Problem requirements ▸
Look through the entries below and show every line containing the word "slice".

Data ▸
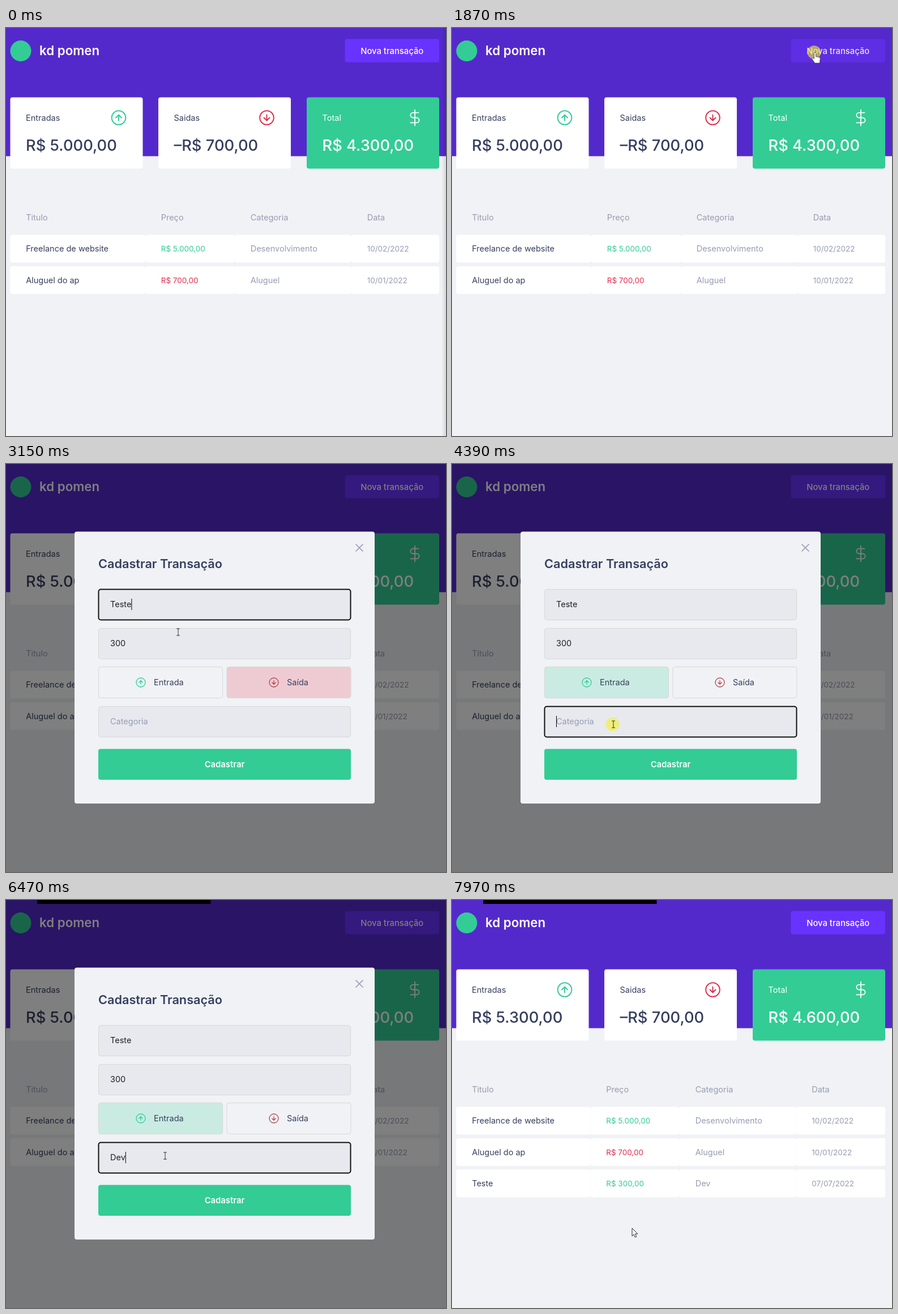
An HTML page for the animation above (8 s loop, 777 px wide and 721 px high).

```html
<!DOCTYPE html>
<html lang="pt-BR">
<head>
<meta charset="utf-8">
<title>Transações</title>
<style>
html, body { margin: 0; width: 100%; height: 100%; overflow: hidden; background: #f0f2f5; }
svg { display: block; width: 777px; height: 721px; font-family: Inter, "Open Sans", sans-serif; }
</style>
</head>
<body>
<svg id="stage" viewBox="0 0 777 721"></svg>
<script>
const LOOP = 8000;
const GREEN = '#33cc95', RED = '#e52e4d', INK = '#363f5f', MUTED = '#969cb2', PAPER = '#f0f2f5';
const WORD = 14.5, NUMBER = 13.5;

// Moments of the story, in ms
const OPEN = 2000, FOCUS_TITLE = 2880, PRESS_INCOME = 3910, PICK_INCOME = 4040,
  FOCUS_CATEGORY = 4390, BAR = 6000, SUBMIT = 7490, CLOSE = 7890;
const TYPED = [[6470, 'Dev'], [6000, 'De'], [5740, 'D']];
const PRESSES = [[1870, 2000], [2880, 2950], [3910, 4040], [4390, 4460], [7490, 7620]];
const POINTER = [
  [320, 425, 690], [1100, 697, 42], [1870, 641, 43], [2000, 641, 43], [2750, 307, 257],
  [3080, 307, 257], [3150, 304, 297], [3910, 282, 404], [4040, 282, 404], [4390, 285, 460],
  [4560, 283, 478], [4730, 281, 452], [6730, 281, 452], [7490, 358, 553], [7620, 358, 553],
  [7820, 341, 563], [7890, 334, 569], [7970, 318, 580]
];

const stage = document.getElementById('stage');
const ruler = document.createElement('canvas').getContext('2d');
const clamp = v => Math.max(0, Math.min(1, v));
const between = (t, [from, to]) => t >= from && t < to;

const rect = (x, y, w, h, fill, more = 'rx="4"') =>
  `<rect x="${x}" y="${y}" width="${w}" height="${h}" fill="${fill}" ${more}/>`;
const text = (x, y, str, fill, size = WORD, more = '') =>
  `<text x="${x}" y="${y}" fill="${fill}" font-size="${size}" ${more}>${str}</text>`;
const line = (d, color, width) =>
  `<path d="${d}" fill="none" stroke="${color}" stroke-width="${width}" stroke-linecap="round" stroke-linejoin="round"/>`;
const at = (x, y, body, more = '') => `<g transform="translate(${x} ${y}) ${more}">${body}</g>`;

function arrowIcon(x, y, color, scale, direction) {
  return at(x, y, `<circle r="12.3" fill="none" stroke="${color}" stroke-width="2"/>` +
    line('M0 5V-5M-5 0L0 -5L5 0', color, 2), `scale(${scale} ${scale * direction})`);
}

function dollarIcon(x, y) {
  return at(x, y, line('M0 -11V11M5 -7H-2.5a3.5 3.5 0 0 0 0 7h5a3.5 3.5 0 0 1 0 7H-6', '#fff', 1.4), 'scale(1.27)');
}

// Buttons darken to 90% over 200 ms while hovered
function button(x, y, w, h, fill, label, baseline, weight, t, [enter, leave]) {
  const hover = clamp((t - enter) / 200) - clamp((t - leave) / 200);
  return rect(x, y, w, h, fill) +
    text(x + w / 2, baseline, label, '#fff', 14.8, `text-anchor="middle" font-weight="${weight}"`) +
    (hover > 0 ? rect(x, y, w, h, '#000', `rx="4" opacity="${0.1 * hover}"`) : '');
}

function card(x, label, value, icon, fill = '#fff', color = INK) {
  return rect(x, 122.5, 234, 126, fill) + text(x + 27.5, 164, label, color) +
    text(x + 27.5, 217, value, color, 27.3, 'font-weight="500"') + icon;
}

function table(done) {
  const edges = done ? [7.5, 244.5, 402, 607.5, 765] : [7.5, 246, 404, 610, 765];
  const columns = edges.slice(0, 4).map(x => x + 27.7);
  const rows = [
    ['Freelance de website', 'R$ 5.000,00', 'Desenvolvimento', '10/02/2022', GREEN],
    ['Aluguel do ap', 'R$ 700,00', 'Aluguel', '10/01/2022', RED]
  ];
  if (done) rows.push(['Teste', 'R$ 300,00', 'Dev', '07/07/2022', GREEN]);
  const head = ['Titulo', 'Preço', 'Categoria', 'Data'].map((s, i) => text(columns[i], 340, s, MUTED));
  const body = rows.map((row, r) => {
    const y = 365.5 + r * 55.4, colors = [INK, row[4], MUTED, MUTED];
    return columns.map((x, i) =>
      rect(edges[i], y, edges[i + 1] - edges[i], 49, '#fff') +
      text(x, y + 29.7, row[i], colors[i], i % 2 ? NUMBER : WORD)).join('');
  });
  return head.concat(body).join('');
}

function page(t) {
  const done = t >= CLOSE;
  return rect(0, 0, 777, 721, PAPER, '') + rect(0, 0, 777, 226.5, '#5429cc', '') +
    `<circle cx="26" cy="40.5" r="18.5" fill="${GREEN}"/>` +
    text(59, 48, 'kd pomen', '#fff', 22.3, 'font-weight="600"') +
    button(598.5, 19.5, 166.5, 41, '#6933ff', 'Nova transação', 45.5, 450, t, [1170, OPEN]) +
    card(7.5, 'Entradas', done ? 'R$ 5.300,00' : 'R$ 5.000,00', arrowIcon(199, 158.5, GREEN, 1, 1)) +
    card(269, 'Saidas', '–R$ 700,00', arrowIcon(460.5, 158.5, RED, 1, -1)) +
    card(531, 'Total', done ? 'R$ 4.600,00' : 'R$ 4.300,00', dollarIcon(722, 158.5), GREEN, '#fff') +
    table(done);
}

function field(y, value, placeholder, focused, caret) {
  let out = rect(163.5, y + 0.5, 445, 54, '#e7e9ee',
    focused ? 'rx="4" stroke="#101010" stroke-width="2"' : 'rx="4" stroke="#d7d7d7"');
  out += text(184, y + 32, value || placeholder, value ? '#202024' : MUTED);
  if (focused && caret) {
    ruler.font = `${WORD}px Inter, "Open Sans", sans-serif`;
    out += rect(184 + ruler.measureText(value).width, y + 17, 1, 20, '#000', '');
  }
  return out;
}

function choice(x, label, color, tint, direction, selected) {
  return rect(x + 0.5, 358.5, 219, 55, selected ? tint : 'none', 'rx="4" stroke="#d7d7d7"') +
    arrowIcon(x + (direction > 0 ? 75 : 83.5), 386, color, 0.65, direction) +
    text(x + (direction > 0 ? 98 : 106.5), 391, label, INK);
}

function modal(t, x, y) {
  const income = t >= PICK_INCOME;
  const category = (TYPED.find(([start]) => t >= start) || [0, ''])[1];
  const caretOn = t < 4930 || t >= 5470;
  const overNumber = t > 3160 && y > 290 && y < 345;
  return rect(0, 0, 777, 721, '#000', 'opacity=".5"') + rect(121, 119.5, 530, 480.5, PAPER) +
    line('M618 142l12 12M630 142l-12 12', MUTED, 1.7) +
    text(163, 184, 'Cadastrar Transação', INK, 21.7, 'font-weight="600"') +
    field(221, 'Teste', '', between(t, [FOCUS_TITLE, PRESS_INCOME]), true) +
    field(290, '300', '', false) +
    (overNumber ? line('M579 314l4 -4l4 4M579 321l4 4l4 -4', '#555', 1.5) : '') +
    choice(163, 'Entrada', GREEN, 'rgba(51,204,149,.2)', 1, income) +
    choice(389.5, 'Saída', '#b5454f', 'rgba(229,46,77,.2)', -1, !income) +
    field(428, category, 'Categoria', between(t, [FOCUS_CATEGORY, SUBMIT]), caretOn) +
    button(163, 503.5, 446, 54.5, GREEN, 'Cadastrar', 536, 600, t, [7190, 7660]);
}

function pointerAt(t) {
  const next = POINTER.findIndex(key => key[0] > t);
  if (next < 0) return POINTER[POINTER.length - 1].slice(1);
  if (next === 0) return [-50, -50];
  const [t0, x0, y0] = POINTER[next - 1], [t1, x1, y1] = POINTER[next];
  const p = (t - t0) / (t1 - t0), ease = p * p * (3 - 2 * p);
  return [x0 + (x1 - x0) * ease, y0 + (y1 - y0) * ease];
}

function pointerShape(t, x, y) {
  const inside = (l, top, r, bottom) => x > l && x < r && y > top && y < bottom;
  if (!between(t, [OPEN, CLOSE])) return inside(599, 20, 765, 60) ? 'hand' : 'arrow';
  if (inside(163, 358, 609, 413) || inside(163, 503, 609, 558)) return 'hand';
  return inside(163, 221, 609, 276) || inside(163, 290, 609, 345) || inside(163, 428, 609, 482) ? 'beam' : 'arrow';
}

const SHAPES = {
  arrow: '<path d="M0 0V14L3.2 11L5.4 16L7.8 15L5.6 10H10Z" fill="#fff" stroke="#222"/>',
  hand: '<path d="M-1.5 1.5a1.5 1.5 0 0 1 3 0v6l6 1.2q2 .6 1.7 2.8l-1 7.5h-8.5l-5-7.5q-.5-1.8 1.5-1.6l2.3 1.6z" fill="#fff" stroke="#333" stroke-width=".7"/>',
  beam: line('M-2.5 -6H2.5M0 -6V6M-2.5 6H2.5', '#333', 1)
};

function pointer(t, x, y) {
  const pressed = PRESSES.some(span => between(t, span));
  return (pressed ? `<circle cx="${x - 1.5}" cy="${y}" r="12" fill="#f5f030" opacity=".6"/>` : '') +
    at(x, y, SHAPES[pointerShape(t, x, y)]);
}

const EDGE_SHADE = '<defs><linearGradient id="edge"><stop stop-opacity="0"/><stop offset="1" stop-opacity=".12"/></linearGradient></defs>' +
  rect(769, 0, 8, 721, 'url(#edge)', '');

function render(now) {
  const t = now % LOOP;
  const [x, y] = pointerAt(t);
  stage.innerHTML = page(t) +
    (t < 1170 ? EDGE_SHADE : '') +
    (between(t, [OPEN, CLOSE]) ? modal(t, x, y) : '') +
    (t >= BAR ? rect(55, 0, 306.5, 7, '#000', '') : '') +
    pointer(t, x, y);
}

const start = performance.now();
function tick() {
  render(performance.now() - start);
  requestAnimationFrame(tick);
}
tick();
</script>
</body>
</html>
```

Result of the task ▸
  const columns = edges.slice(0, 4).map(x => x + 27.7);
  if (next < 0) return POINTER[POINTER.length - 1].slice(1);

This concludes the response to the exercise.